→ YOUR TASK: Copy out the full data exactly as given; pictures should not be included.

[EXERCISE MATERIALS — start]

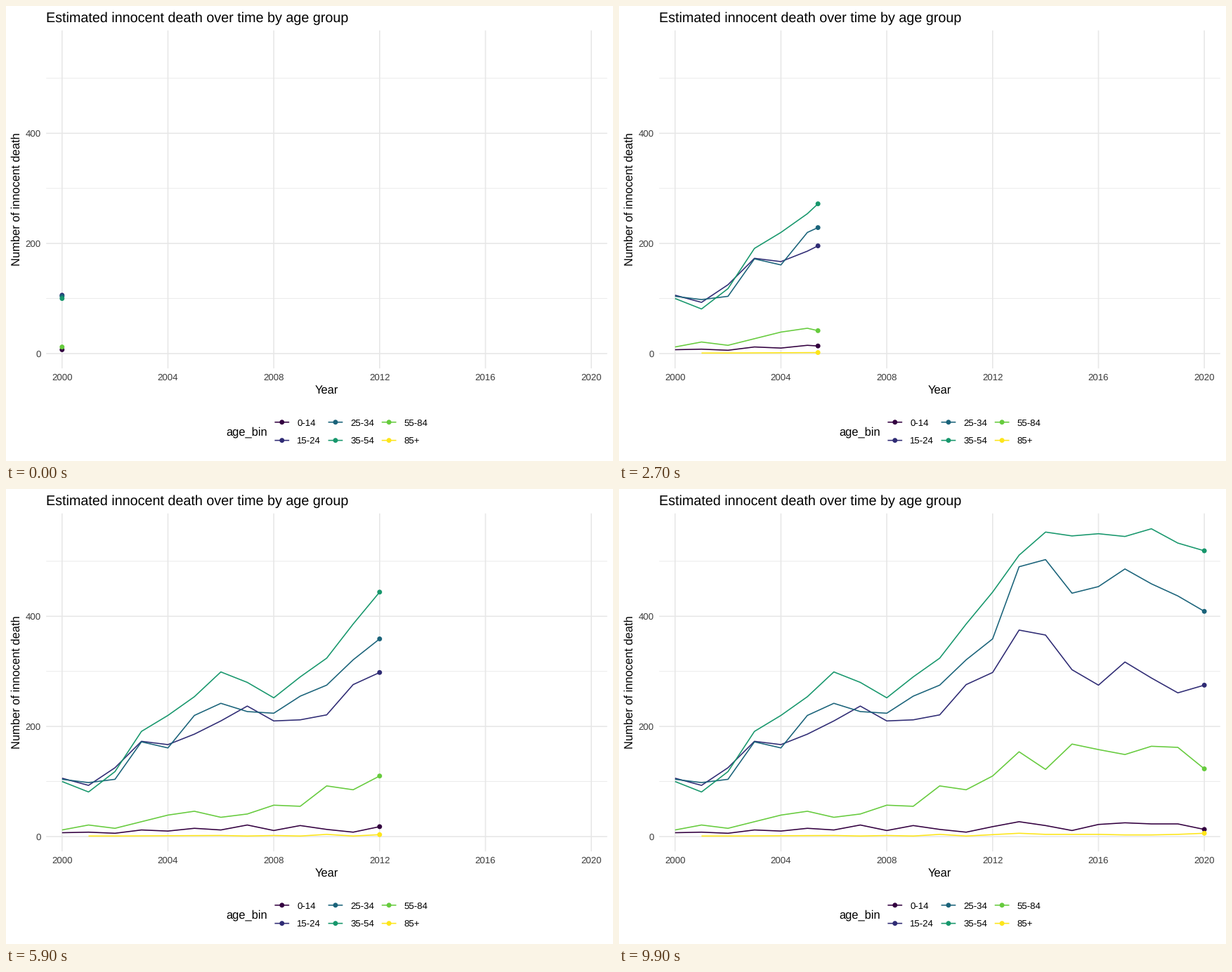
These frames come from a looping animation (864 px wide and 648 px high, 10 s). A matplotlib script:

```python
import numpy as np
import matplotlib.pyplot as plt
from matplotlib.animation import FuncAnimation
from matplotlib.patches import Circle

W, H, DPI = 864, 648, 108
FRAMES = 100
LEFT, RIGHT, TOP, BOTTOM = 57.2, 855.75, 34.8, 516.1
GRID, TICK = "#e7e7e7", "#3b3b3b"
LINE_W, DOT_R = 1.6, 3.45
NA = np.nan

GROUPS = {
    "0-14": ("#330040", [7, 8, 6, 12, 10, 15, 12, 21, 11, 20, 13,
                         8, 18, 27, 20, 11, 22, 25, 23, 23, 13]),
    "15-24": ("#2f2b74", [106, 93, 125, 173, 167, 186, 210, 237, 210, 212, 221,
                          276, 298, 375, 366, 303, 275, 317, 288, 261, 275]),
    "25-34": ("#1a637a", [104, 98, 104, 172, 161, 220, 242, 227, 224, 255, 275,
                          321, 359, 490, 503, 442, 454, 486, 459, 437, 409]),
    "35-54": ("#17976c", [100, 81, 118, 191, 220, 254, 299, 280, 252, 290, 324,
                          386, 444, 511, 553, 546, 550, 545, 559, 533, 519]),
    "55-84": ("#66cb3d", [12, 21, 15, 27, 39, 46, 35, 41, 57, 55, 92,
                          85, 110, 154, 122, 168, 158, 149, 164, 162, 123]),
    "85+": ("#fde51a", [NA, 1, 1, NA, NA, NA, 2, 1, 2, 1, 4,
                        1, NA, 6, 4, 4, 4, 3, 3, 4, 6]),
}

plt.rcParams.update({
    "font.family": "Liberation Sans",
    "text.hinting": "none",
    "text.hinting_factor": 8,
    "toolbar": "None",
})

fig = plt.figure(figsize=(W / DPI, H / DPI), dpi=DPI, facecolor="white")
ax = fig.add_axes([0, 0, 1, 1])
ax.set(xlim=(0, W), ylim=(H, 0))
ax.axis("off")


def px(year):
    return 79.8 + 37.667 * (year - 2000)


def py(value):
    return 495.0 - 0.7842 * value


def stroke(x, y, color, width=LINE_W, z=1):
    line, = ax.plot(x, y, color=color, lw=width * 72 / DPI, zorder=z,
                    solid_capstyle="butt", solid_joinstyle="round")
    line.set_snap(False)
    return line


def dot(x, y, color, z):
    return ax.add_patch(Circle((x, y), DOT_R, fc=color, lw=0, zorder=z))


def label(x, y, text, size, color="black", ha="left", **kw):
    ax.text(x, y, text, fontsize=size, color=color, ha=ha,
            va="baseline", **kw)


# Panel grid and axes
for v in (100, 300, 500):
    stroke([LEFT, RIGHT], [py(v)] * 2, GRID, LINE_W / 2)
for v in (0, 200, 400):
    stroke([LEFT, RIGHT], [py(v)] * 2, GRID)
    label(49.8, py(v) + 4.7, str(v), 8.8, TICK, "right")
for year in range(2000, 2021, 4):
    stroke([px(year)] * 2, [TOP, BOTTOM], GRID)
    label(px(year), 533, str(year), 8.8, TICK, "center")

label(LEFT, 22.5, "Estimated innocent death over time by age group", 13.2)
label((LEFT + RIGHT) / 2, 551.8, "Year", 11, ha="center")
ax.text(20.1, (TOP + BOTTOM) / 2, "Number of innocent death", fontsize=11,
        rotation=90, rotation_mode="anchor", ha="center", va="baseline")

# Legend, filled by column
label(312.9, 611.6, "age_bin", 11)
for i, (name, (color, _)) in enumerate(GROUPS.items()):
    col, row = divmod(i, 2)
    x, y = 392.8 + 76.17 * col, 592.7 + 25.92 * row
    stroke([x - 10.37, x + 10.37], [y, y], color)
    dot(x, y, color, 2)
    label(x + 21.2, y + 4.7, name, 8.8)


class Series:
    """A line that grows with a dot at its head; years land on whole frames."""

    def __init__(self, color, values, order):
        values = np.array(values, float)
        known = ~np.isnan(values)
        step = np.arange(len(values))
        self.key = np.round((FRAMES - 1) * step / step[-1])[known]
        self.x = px(2000 + step[known])
        self.y = py(values[known])
        self.line = stroke([], [], color, z=3 + order)
        self.dot = dot(0, 0, color, 20 + order)

    def update(self, frame):
        started = frame >= self.key[0]
        self.dot.set_visible(started)
        self.line.set_visible(started)
        if not started:
            return
        head = (np.interp(frame, self.key, self.x),
                np.interp(frame, self.key, self.y))
        past = self.key < frame
        self.line.set_data(np.append(self.x[past], head[0]),
                           np.append(self.y[past], head[1]))
        self.dot.center = head


series = [Series(color, values, i)
          for i, (color, values) in enumerate(GROUPS.values())]


def draw(frame):
    for s in series:
        s.update(frame)
    return []


anim = FuncAnimation(fig, draw, frames=FRAMES, interval=100,
                     repeat=True, repeat_delay=0, blit=False)
plt.show()
```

[EXERCISE MATERIALS — finish]

→ REPLY:
These frames come from a looping animation (864 px wide and 648 px high, 10 s). A matplotlib script:

```python
import numpy as np
import matplotlib.pyplot as plt
from matplotlib.animation import FuncAnimation
from matplotlib.patches import Circle

W, H, DPI = 864, 648, 108
FRAMES = 100
LEFT, RIGHT, TOP, BOTTOM = 57.2, 855.75, 34.8, 516.1
GRID, TICK = "#e7e7e7", "#3b3b3b"
LINE_W, DOT_R = 1.6, 3.45
NA = np.nan

GROUPS = {
    "0-14": ("#330040", [7, 8, 6, 12, 10, 15, 12, 21, 11, 20, 13,
                         8, 18, 27, 20, 11, 22, 25, 23, 23, 13]),
    "15-24": ("#2f2b74", [106, 93, 125, 173, 167, 186, 210, 237, 210, 212, 221,
                          276, 298, 375, 366, 303, 275, 317, 288, 261, 275]),
    "25-34": ("#1a637a", [104, 98, 104, 172, 161, 220, 242, 227, 224, 255, 275,
                          321, 359, 490, 503, 442, 454, 486, 459, 437, 409]),
    "35-54": ("#17976c", [100, 81, 118, 191, 220, 254, 299, 280, 252, 290, 324,
                          386, 444, 511, 553, 546, 550, 545, 559, 533, 519]),
    "55-84": ("#66cb3d", [12, 21, 15, 27, 39, 46, 35, 41, 57, 55, 92,
                          85, 110, 154, 122, 168, 158, 149, 164, 162, 123]),
    "85+": ("#fde51a", [NA, 1, 1, NA, NA, NA, 2, 1, 2, 1, 4,
                        1, NA, 6, 4, 4, 4, 3, 3, 4, 6]),
}

plt.rcParams.update({
    "font.family": "Liberation Sans",
    "text.hinting": "none",
    "text.hinting_factor": 8,
    "toolbar": "None",
})

fig = plt.figure(figsize=(W / DPI, H / DPI), dpi=DPI, facecolor="white")
ax = fig.add_axes([0, 0, 1, 1])
ax.set(xlim=(0, W), ylim=(H, 0))
ax.axis("off")


def px(year):
    return 79.8 + 37.667 * (year - 2000)


def py(value):
    return 495.0 - 0.7842 * value


def stroke(x, y, color, width=LINE_W, z=1):
    line, = ax.plot(x, y, color=color, lw=width * 72 / DPI, zorder=z,
                    solid_capstyle="butt", solid_joinstyle="round")
    line.set_snap(False)
    return line


def dot(x, y, color, z):
    return ax.add_patch(Circle((x, y), DOT_R, fc=color, lw=0, zorder=z))


def label(x, y, text, size, color="black", ha="left", **kw):
    ax.text(x, y, text, fontsize=size, color=color, ha=ha,
            va="baseline", **kw)


# Panel grid and axes
for v in (100, 300, 500):
    stroke([LEFT, RIGHT], [py(v)] * 2, GRID, LINE_W / 2)
for v in (0, 200, 400):
    stroke([LEFT, RIGHT], [py(v)] * 2, GRID)
    label(49.8, py(v) + 4.7, str(v), 8.8, TICK, "right")
for year in range(2000, 2021, 4):
    stroke([px(year)] * 2, [TOP, BOTTOM], GRID)
    label(px(year), 533, str(year), 8.8, TICK, "center")

label(LEFT, 22.5, "Estimated innocent death over time by age group", 13.2)
label((LEFT + RIGHT) / 2, 551.8, "Year", 11, ha="center")
ax.text(20.1, (TOP + BOTTOM) / 2, "Number of innocent death", fontsize=11,
        rotation=90, rotation_mode="anchor", ha="center", va="baseline")

# Legend, filled by column
label(312.9, 611.6, "age_bin", 11)
for i, (name, (color, _)) in enumerate(GROUPS.items()):
    col, row = divmod(i, 2)
    x, y = 392.8 + 76.17 * col, 592.7 + 25.92 * row
    stroke([x - 10.37, x + 10.37], [y, y], color)
    dot(x, y, color, 2)
    label(x + 21.2, y + 4.7, name, 8.8)


class Series:
    """A line that grows with a dot at its head; years land on whole frames."""

    def __init__(self, color, values, order):
        values = np.array(values, float)
        known = ~np.isnan(values)
        step = np.arange(len(values))
        self.key = np.round((FRAMES - 1) * step / step[-1])[known]
        self.x = px(2000 + step[known])
        self.y = py(values[known])
        self.line = stroke([], [], color, z=3 + order)
        self.dot = dot(0, 0, color, 20 + order)

    def update(self, frame):
        started = frame >= self.key[0]
        self.dot.set_visible(started)
        self.line.set_visible(started)
        if not started:
            return
        head = (np.interp(frame, self.key, self.x),
                np.interp(frame, self.key, self.y))
        past = self.key < frame
        self.line.set_data(np.append(self.x[past], head[0]),
                           np.append(self.y[past], head[1]))
        self.dot.center = head


series = [Series(color, values, i)
          for i, (color, values) in enumerate(GROUPS.values())]


def draw(frame):
    for s in series:
        s.update(frame)
    return []


anim = FuncAnimation(fig, draw, frames=FRAMES, interval=100,
                     repeat=True, repeat_delay=0, blit=False)
plt.show()
```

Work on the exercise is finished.